(Dataset content Opens)
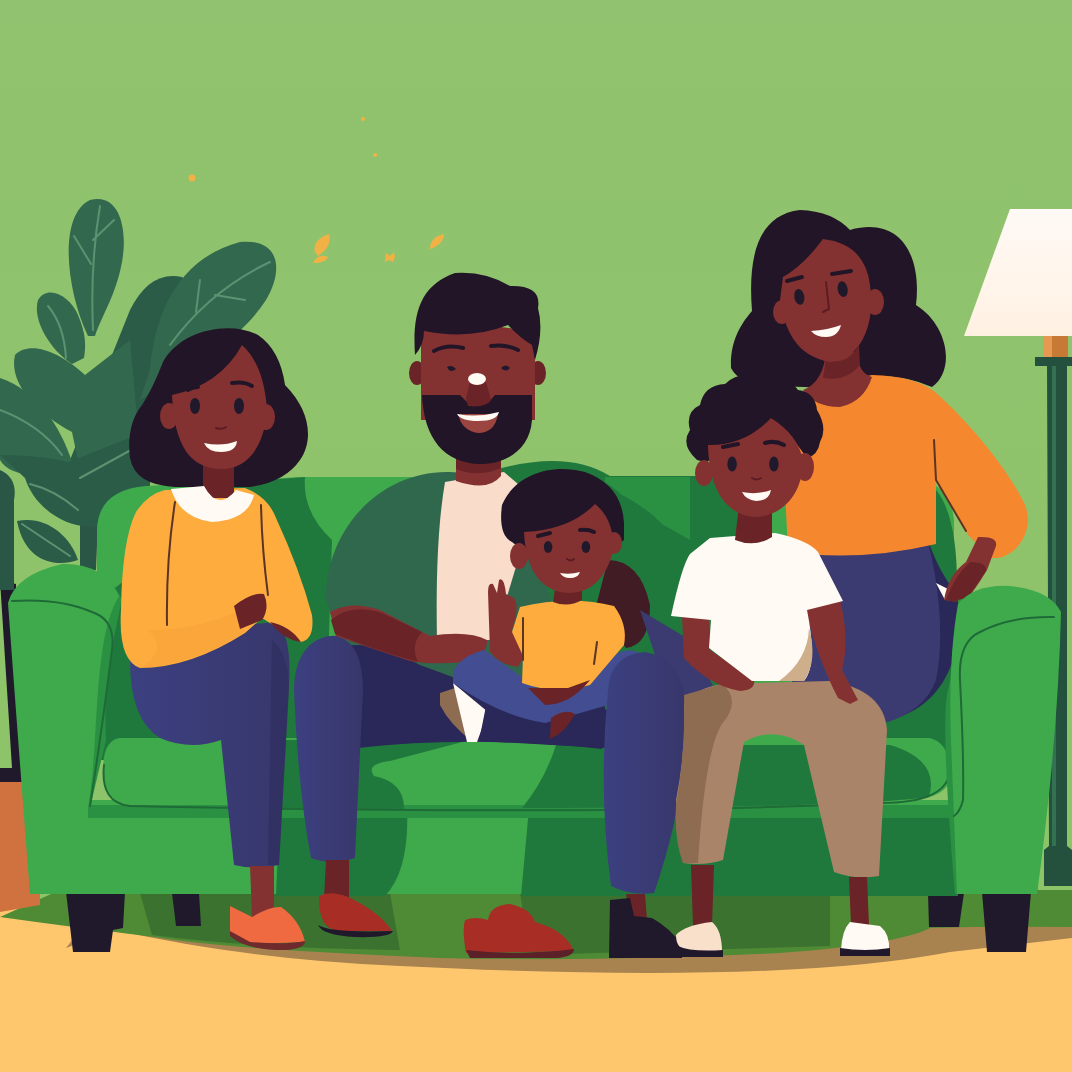
<!DOCTYPE html>
<html lang="en">
<head>
<meta charset="utf-8">
<title>Family on a green sofa</title>
<style>
:root{--wall:#90c36e;--floor:#ffc76d;--rug:#4f8a35;--rug-shade:#a8834f;
--sofa:#3faa4c;--sofa-mid:#2a9143;--sofa-dark:#20793c;--sofa-line:#1f6b37;
--leaf:#32694e;--leaf-dark:#2a5c48;--leaf-line:#5c9272;
--skin:#843231;--skin-dark:#6a2327;--skin-line:#5c1c22;
--hair:#221528;--ink:#20192b;--white:#fffaf3;--cream:#fadccb;
--yellow:#feac3e;--orange:#f5882e;--denim:#3b3b72;--denim-dark:#2a2858;
--khaki:#aa8468;--khaki-dark:#8d6c52;--red:#a82d24;--coral:#ef6a40}
html,body{margin:0;overflow:hidden}
svg{display:block;width:1072px;height:1072px}
.sofa{fill:var(--sofa)}.sofa-mid{fill:var(--sofa-mid)}.sofa-dark{fill:var(--sofa-dark)}
.leaf{fill:var(--leaf)}.leaf-dark{fill:var(--leaf-dark)}
.skin{fill:var(--skin)}.skin-dark{fill:var(--skin-dark)}
.hair{fill:var(--hair)}.ink{fill:var(--ink)}.white{fill:var(--white)}
.yellow{fill:var(--yellow)}.orange{fill:var(--orange)}
.denim{fill:var(--denim)}.denim-dark{fill:var(--denim-dark)}
.khaki{fill:var(--khaki)}.khaki-dark{fill:var(--khaki-dark)}
.red{fill:var(--red)}.coral{fill:var(--coral)}
.line{fill:none;stroke-width:2;stroke-linecap:round}
.seam{stroke:var(--sofa-line)}.vein{stroke:var(--leaf-line)}
.feature{stroke:var(--skin-line)}.brow{stroke:var(--hair);stroke-width:4}
.fold{stroke:#5d3424}
</style>
</head>
<body>
<svg viewBox="0 0 1072 1072" role="img" aria-label="A smiling family of five on a green sofa">
<defs>
<linearGradient id="wall-tone" x1="0" y1="0" x2="0" y2="1"><stop offset="0" stop-color="#91c26f"/><stop offset="1" stop-color="#8dc468"/></linearGradient>
<linearGradient id="shade-tone" x1="0" y1="0" x2="0" y2="1"><stop offset="0" stop-color="#fffaf6"/><stop offset="1" stop-color="#fff1e2"/></linearGradient>
<linearGradient id="denim-tone" x1="0" y1="0" x2="1" y2="0"><stop offset="0" stop-color="#3c4080"/><stop offset="1" stop-color="#38376c"/></linearGradient>
<g id="eyes"><ellipse class="ink" cx="-22" cy="0" rx="5" ry="8"/><ellipse class="ink" cx="22" cy="0" rx="5" ry="8"/></g>
</defs>

<g id="room">
<rect width="1072" height="920" fill="url(#wall-tone)"/>
<path fill="var(--floor)" d="M0 905H1072V1072H0Z"/>
<path fill="var(--rug-shade)" d="M66 948L115 930Q250 960 400 966Q780 985 950 952L1072 938V920L930 905H100Z"/>
<path fill="var(--rug)" d="M0 917L60 890H1072V927Q1000 926 930 928Q900 944 780 953Q600 962 440 958Q250 950 175 940Q125 933 105 931Q50 924 0 917Z"/>
<path fill="#3b7230" d="M140 893H390L400 950Q250 948 152 935ZM520 893H830V946L530 955Z"/>
</g>

<g id="petals" fill="#f2b144">
<path d="M315 252Q312 240 329 234Q333 246 318 256ZM313 263Q318 253 328 257Q326 263 313 263ZM430 249Q430 237 444 234Q444 244 430 249Z"/>
<path d="M386 253l4 3 4-4 1 5-2 5-4-2-4 2Z"/>
<circle cx="192" cy="178" r="3.5"/><circle cx="363" cy="119" r="2"/><circle cx="375" cy="155" r="2"/>
</g>

<g id="plant">
<path fill="#d0723f" d="M0 780H40V905L0 912Z"/><path class="ink" d="M0 768H28V782H0ZM0 580L16 584L22 768H12Z"/>
<path fill="#2a5745" d="M0 470Q18 478 14 500V590H0ZM80 520L98 520L96 570H80Z"/>
<path class="leaf-dark" d="M70 460L130 310Q150 270 182 277L230 330L140 500L100 530L60 510Z"/>
<path class="leaf" d="M88 336C66 290 58 215 90 200C120 192 128 230 122 262C116 295 102 315 95 336Z"/>
<path class="leaf" d="M72 364C50 350 32 320 38 300C48 284 70 296 78 315C86 334 86 345 84 358Z"/>
<path class="leaf" d="M150 370C155 310 180 258 240 242C280 238 284 270 266 300C240 340 200 360 140 400Z"/>
<path class="leaf" d="M72 432C40 415 8 385 15 355C30 340 60 352 85 375L130 340L140 450L80 470Z"/>
<path class="leaf" d="M0 378C36 390 60 425 72 462L52 474Q10 478 0 460Z"/>
<path class="leaf-dark" d="M0 455Q40 455 68 462L150 430V500L96 526C70 530 35 510 25 478Z"/>
<path class="leaf-dark" d="M17 521C45 515 70 535 78 560C55 568 25 562 17 521Z"/>
<path class="line vein" d="M93 330Q90 265 100 206M91 264L74 236M93 240L114 220M66 358Q64 325 48 306M170 345Q210 290 270 262M196 312L200 280M215 295L245 300M0 410Q40 425 62 455M80 478L140 445M30 484Q55 490 78 510M22 524L70 556"/>
</g>

<g id="floor-lamp">
<path fill="#c67a35" d="M1043 335H1068V358H1043Z"/><path fill="#e69950" d="M1043 335H1052V358H1043Z"/>
<path fill="#24513d" d="M1035 357H1072V366H1067V846L1072 850V886H1044V850L1049 846L1047 366H1035Z"/>
<path fill="#347052" d="M1052 366H1056V846H1052Z"/>
<path fill="url(#shade-tone)" d="M1010 209H1072V336H964Z"/>
</g>

<g id="sofa">
<path class="ink" d="M172 893H199L201 926H176ZM928 893H964L959 927H929Z"/>
<path class="ink" d="M66 892H125L123 928L113 930L110 952H73ZM982 892H1031L1026 952H987Z"/>
<path class="sofa" d="M97 600V530Q98 490 146 486L300 477H900Q950 476 954 520V760H100Z"/>
<path class="sofa-dark" d="M240 482L305 477Q302 512 332 540L325 760H100Q96 640 112 590L180 540ZM470 478Q560 445 610 476H720L750 520V760H440ZM925 480Q958 500 957 590V760H870Z"/>
<path class="sofa-mid" d="M605 477H690V540Q640 510 605 500Z"/>
<path class="sofa" d="M28 800H1035V894H30Z"/>
<path class="sofa-dark" d="M280 806H407Q410 870 385 896H276ZM529 808H958V896H521Z"/>
<path class="sofa-mid" d="M80 805H960V818H80Z"/>
<path class="sofa" d="M120 738H930Q952 744 950 780Q944 803 880 803H130Q102 803 103 770Q103 740 120 738Z"/>
<path class="sofa-dark" d="M228 740H470L390 761Q365 764 374 776Q405 782 404 810H228ZM556 745H890Q940 760 929 797Q850 808 522 808Q545 780 556 745Z"/>
<path class="line seam" d="M104 765Q100 803 130 806Q600 816 880 803Q948 803 950 770"/>
</g>

<g id="mother">
<path class="hair" d="M850 230C900 216 922 255 916 305C948 325 956 370 932 387Q905 375 872 376L820 388C780 385 742 390 731 368C730 342 740 325 752 311C748 260 756 215 800 210Q832 211 850 230Z"/>
<path class="denim-dark" d="M800 552L928 540C945 590 963 590 961 620C955 690 920 722 860 724H790Z"/>
<path class="denim" d="M800 556L928 542C940 590 944 640 936 680Q925 710 888 722H790Z"/>
<path class="orange" d="M810 388L872 375Q915 376 935 392C965 418 1008 468 1025 505C1036 535 1012 560 992 558L968 535L936 482V544Q860 562 788 552L784 470Z"/>
<path class="line fold" d="M934 440L936 480L966 531"/>
<path class="skin" d="M803 390Q824 382 826 350L857 352Q858 373 872 377Q864 402 840 407Q814 407 803 390Z"/>
<path class="skin-dark" d="M826 358Q845 368 859 345L860 365Q846 382 823 378Z"/>
<path class="white" d="M936 583L950 590L945 600Z"/>
<path class="skin" d="M978 537Q998 536 996 546L987 570Q975 590 964 603L944 600Q948 575 966 562Z"/>
<path class="skin-dark" d="M970 562Q987 562 986 571L964 603L946 600Q955 575 970 562Z"/>
<ellipse class="skin" cx="782" cy="312" rx="9" ry="12"/><ellipse class="skin" cx="875" cy="302" rx="9" ry="13"/>
<path class="skin" d="M783 277Q803 266 823 239Q865 244 870 285C876 325 860 360 830 362C796 356 785 330 780 300Z"/>
<use href="#eyes" transform="translate(821 293) rotate(-10)"/>
<path class="line brow" d="M787 281L802 277M832 274L851 271"/><path class="line feature" d="M826 282L829 309L823 312"/>
<path class="white" d="M811 331Q828 330 841 325Q838 337 826 337Q816 337 811 331Z"/>
</g>

<g id="sofa-arms">
<path class="sofa-mid" d="M62 564Q110 570 122 600C108 660 104 700 106 740L90 808H76L60 620Z"/>
<path class="sofa" d="M8 603Q15 575 62 564Q104 563 119 596C92 640 100 740 88 808V894H30Q18 740 8 603Z"/>
<path class="line seam" d="M12 601Q60 598 92 612Q116 620 112 650Q102 730 90 806"/>
<path class="sofa-mid" d="M958 600L1010 588L1058 608Q1050 740 1037 894H955Q940 720 948 690Q960 640 958 600Z"/>
<path class="sofa" d="M958 604Q975 584 1010 586Q1050 590 1061 612Q1058 740 1037 894H957L951 740Q948 660 958 604Z"/>
<path class="line seam" d="M1054 617Q1010 616 980 632Q958 642 960 680Q964 760 963 800Q960 812 954 816"/>
</g>

<g id="father">
<path fill="#30684d" d="M326 600C325 530 380 470 450 472L500 475Q530 460 560 480L640 640L610 700H400L340 640Z"/>
<path class="sofa-dark" d="M505 472Q580 455 622 495Q690 530 686 590V680H580Z"/>
<path fill="var(--cream)" d="M445 482L504 472L518 484V560L494 640H437Q435 540 445 482Z"/>
<path class="skin" d="M456 455H501V476Q488 492 456 481Z"/><path class="skin-dark" d="M456 459H501V468Q478 478 456 469Z"/>
<path class="denim-dark" d="M335 650Q365 635 420 665L488 690L610 710L602 749Q470 735 358 748Z"/>
<path fill="url(#denim-tone)" d="M294 690C294 650 316 634 338 636Q363 645 363 690L355 858Q332 866 311 858Q298 790 294 690Z"/>
<path class="skin" d="M330 612Q350 600 380 610L430 636Q468 630 487 640Q488 656 465 662Q430 665 410 661Q370 648 336 636Z"/>
<path class="skin-dark" d="M331 620Q350 603 382 613L422 632Q410 645 418 662Q375 650 335 634Z"/>
<path class="skin-dark" d="M326 860H349V899H324Z"/>
<path class="red" d="M319 896Q330 890 348 897Q380 912 392 931H340Q318 930 319 896Z"/><path class="ink" d="M318 925Q330 933 393 931Q390 938 355 937Q322 935 318 925Z"/>
<ellipse class="skin-dark" cx="417" cy="373" rx="8" ry="12"/><ellipse class="skin-dark" cx="538" cy="373" rx="8" ry="12"/>
<path class="skin" d="M421 330Q480 318 535 334V420H421Z"/>
<path class="hair" d="M422 395H460L468 403H488L495 395H532V420C530 450 505 465 478 464C445 462 424 440 422 395Z"/>
<path class="hair" d="M415 355C412 310 422 285 455 273Q485 271 510 286Q542 285 538 308Q544 330 535 360L532 345Q520 338 508 325Q470 340 424 331Q424 345 415 355Z"/>
<path class="line brow" d="M434 351Q447 344 463 348M491 346Q506 344 518 350"/>
<path class="ink" d="M447 367Q452 364 456 369Q450 374 447 367ZM501 368Q506 363 510 368Q506 373 501 368Z"/>
<path class="skin-dark" d="M470 382H486L491 400Q486 408 468 406L466 398Z"/>
<ellipse class="white" cx="477" cy="379" rx="9" ry="6"/>
<path fill="#9c4540" d="M458 414H498Q495 433 478 433Q462 431 458 414Z"/><path class="white" d="M457 414Q478 418 499 412Q497 421 478 421Q461 421 457 414Z"/>
</g>

<g id="teenager">
<path class="hair" d="M163 362C180 330 230 320 258 335Q280 350 285 385C310 410 314 440 300 460Q285 482 250 487H175Q135 485 130 458Q126 425 142 405Q152 390 163 362Z"/>
<path fill="url(#denim-tone)" d="M130 660L240 625L278 622Q292 640 289 685L279 865Q255 870 234 865L221 740Q190 751 160 738Q130 720 130 660Z"/>
<path class="denim-dark" d="M272 640Q289 655 289 690L279 865H268Z" opacity=".45"/>
<path class="yellow" d="M165 490L245 488Q268 497 276 518Q300 570 312 615Q315 640 300 642L262 618L245 633Q190 668 140 668Q118 660 121 610Q122 540 136 512Q148 494 165 490Z"/>
<path class="line fold" d="M175 502Q166 560 167 625M261 505Q262 550 268 595"/>
<path fill="#f29a34" d="M148 630Q195 630 236 612L245 632Q190 666 140 668Q170 650 148 630Z" opacity=".3"/>
<path class="skin-dark" d="M234 606Q252 592 264 594Q270 608 262 620L240 629ZM270 622Q290 626 301 642Q284 640 270 622Z"/>
<path class="skin-dark" d="M203 462H234V498H203Z"/>
<path class="white" d="M171 489L204 486Q218 512 236 490L254 495Q248 520 212 522Q180 518 171 489Z"/>
<ellipse class="skin" cx="169" cy="416" rx="9" ry="13"/><ellipse class="skin" cx="266" cy="417" rx="9" ry="13"/>
<path class="skin" d="M172 395Q220 385 242 345Q264 365 267 410C264 450 245 470 220 469C190 468 174 445 172 395Z"/>
<use href="#eyes" transform="translate(217 406)"/>
<path class="line brow" d="M232 383Q244 381 252 386M188 390Q192 387 198 387"/><path class="line feature" d="M216 428Q222 430 226 427"/>
<path class="white" d="M204 443Q222 447 237 441Q236 452 221 452Q208 452 204 443Z"/>
<path class="skin" d="M250 866H274V912L252 917Z"/>
<path class="coral" d="M230 906L252 917Q270 906 281 907Q300 920 305 942L252 944L230 932Z"/><path fill="#6d2b2d" d="M230 931L250 942Q285 945 305 941Q305 949 285 950Q245 950 230 936Z"/>
</g>

<g id="girl">
<path fill="#421c25" d="M608 560Q640 560 650 605Q650 645 626 648L595 610Z"/>
<path class="khaki-dark" d="M440 693L455 688L482 708L473 742Q450 725 440 705Z"/>
<path class="white" d="M453 683L488 712L477 742H467Z"/>
<path class="denim-dark" d="M486 706L605 700V748L479 741Z"/>
<path fill="#434d92" d="M453 672Q460 656 484 650L540 690L620 652Q640 645 648 665L608 705L545 723Q500 716 453 683Z"/>
<path class="skin" d="M488 592Q488 582 493 584L497 593L499 580Q504 576 506 594L514 598Q520 606 512 630L525 655L518 667Q500 665 490 652Z"/>
<path class="yellow" d="M520 607Q570 595 614 606Q628 625 624 645L590 685Q555 695 522 683L523 656L512 632Z"/>
<path class="line fold" d="M523 618V660M597 642L594 664"/>
<path class="skin-dark" d="M528 688L568 688L590 680Q570 705 545 705ZM551 718Q565 708 575 714Q565 733 550 739Z"/>
<path class="skin-dark" d="M556 582H582V600Q568 608 553 602Z"/>
<path class="hair" d="M512 542Q498 535 502 505C515 475 550 463 585 472Q622 485 624 523V540L600 560H535Z"/>
<ellipse class="skin" cx="519" cy="556" rx="9" ry="13"/><ellipse class="skin" cx="614" cy="543" rx="8" ry="11"/>
<path class="skin" d="M524 532Q570 530 595 504Q615 520 613 552C605 580 590 593 568 593C545 592 526 575 524 532Z"/>
<use href="#eyes" transform="translate(567 547) scale(.86 .75)"/>
<path class="line brow" d="M538 536L550 533M580 530Q588 529 594 532"/><path class="line feature" d="M567 559Q571 562 574 559"/>
<path class="white" d="M560 573Q570 575 580 572Q578 578 570 578Q563 578 560 573Z"/>
</g>

<g id="father-near-leg">
<path class="denim" d="M640 610L690 640L715 690L670 700Z"/>
<path fill="url(#denim-tone)" d="M608 690Q610 655 645 652Q680 658 685 700Q690 790 654 893Q630 896 611 886Q598 790 608 690Z"/>
<path class="skin-dark" d="M626 894H645L647 920H630Z"/>
<path class="ink" d="M610 900L630 898L634 916L652 918Q670 928 682 945V958H609Z"/>
<path class="red" d="M465 920Q475 916 488 920Q490 905 510 904Q530 908 535 922Q565 930 574 951L466 953Q462 930 465 920Z"/>
<path fill="#5c2028" d="M466 950Q520 956 574 949Q574 957 556 958H470Z"/>
</g>

<g id="boy">
<path class="khaki" d="M684 704Q700 680 755 683L830 681Q884 690 887 730L879 876Q855 880 834 872L804 745Q775 725 744 742L723 860Q705 866 683 863L676 800Q686 750 684 704Z"/>
<path class="khaki-dark" d="M684 695L722 684Q742 700 722 724Q705 750 698 863H683Q674 840 676 805Q686 750 684 695Z"/>
<path class="skin" d="M805 608L840 600Q850 640 842 670L858 700L850 704L838 698Q818 660 805 608Z"/>
<path class="skin" d="M682 616H708Q712 640 710 650L754 680Q756 690 740 691Q710 686 684 658Z"/>
<path class="white" d="M710 538L775 533Q808 540 818 552L843 601L807 610Q818 665 804 681H752L709 648L711 620L671 616Q682 565 690 554Z"/>
<path fill="#cfae8b" d="M809 628Q818 660 804 681H779Q808 660 809 628Z"/>
<path class="skin-dark" d="M739 505H772V537Q755 548 735 540Z"/>
<path class="hair" d="M697 460Q680 445 690 430Q685 412 700 405Q704 385 725 384Q740 370 760 378Q785 372 798 390Q815 392 817 410Q828 428 820 442Q818 455 807 458L790 435L705 462Z"/>
<ellipse class="skin" cx="704" cy="473" rx="9" ry="13"/><ellipse class="skin" cx="805" cy="467" rx="9" ry="14"/>
<path class="skin" d="M708 445Q745 446 771 418Q798 435 803 460C803 495 782 516 755 517C725 515 709 488 708 445Z"/>
<use href="#eyes" transform="translate(753 464) scale(.95)"/>
<path class="line brow" d="M723 447L738 444M765 443Q775 440 784 445"/><path class="line feature" d="M752 478Q757 481 761 478"/>
<path class="white" d="M742 492Q757 495 771 490Q769 501 756 501Q746 500 742 492Z"/>
<path class="skin-dark" d="M691 865H714L712 926H693ZM849 877H867L869 925H851Z"/>
<path fill="#f9e0cb" d="M676 935Q685 925 712 922Q722 930 722 952H690Q676 950 676 935Z"/><path class="ink" d="M678 946Q690 952 723 950V957H682Z"/>
<path class="white" d="M850 922L880 926Q890 934 889 950H841Q842 930 850 922Z"/><path class="ink" d="M840 948Q865 952 890 948V956H840Z"/>
</g>
</svg>
</body>
</html>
(Dataset content Closes)
▶ _Prompt_
Could you return exactly the lines above from the line with "252Q312 240 329" to the line with "521C45 515 70", both included, and nothing else?

▶ _Result for this task_
<path d="M315 252Q312 240 329 234Q333 246 318 256ZM313 263Q318 253 328 257Q326 263 313 263ZM430 249Q430 237 444 234Q444 244 430 249Z"/>
<path d="M386 253l4 3 4-4 1 5-2 5-4-2-4 2Z"/>
<circle cx="192" cy="178" r="3.5"/><circle cx="363" cy="119" r="2"/><circle cx="375" cy="155" r="2"/>
</g>

<g id="plant">
<path fill="#d0723f" d="M0 780H40V905L0 912Z"/><path class="ink" d="M0 768H28V782H0ZM0 580L16 584L22 768H12Z"/>
<path fill="#2a5745" d="M0 470Q18 478 14 500V590H0ZM80 520L98 520L96 570H80Z"/>
<path class="leaf-dark" d="M70 460L130 310Q150 270 182 277L230 330L140 500L100 530L60 510Z"/>
<path class="leaf" d="M88 336C66 290 58 215 90 200C120 192 128 230 122 262C116 295 102 315 95 336Z"/>
<path class="leaf" d="M72 364C50 350 32 320 38 300C48 284 70 296 78 315C86 334 86 345 84 358Z"/>
<path class="leaf" d="M150 370C155 310 180 258 240 242C280 238 284 270 266 300C240 340 200 360 140 400Z"/>
<path class="leaf" d="M72 432C40 415 8 385 15 355C30 340 60 352 85 375L130 340L140 450L80 470Z"/>
<path class="leaf" d="M0 378C36 390 60 425 72 462L52 474Q10 478 0 460Z"/>
<path class="leaf-dark" d="M0 455Q40 455 68 462L150 430V500L96 526C70 530 35 510 25 478Z"/>
<path class="leaf-dark" d="M17 521C45 515 70 535 78 560C55 568 25 562 17 521Z"/>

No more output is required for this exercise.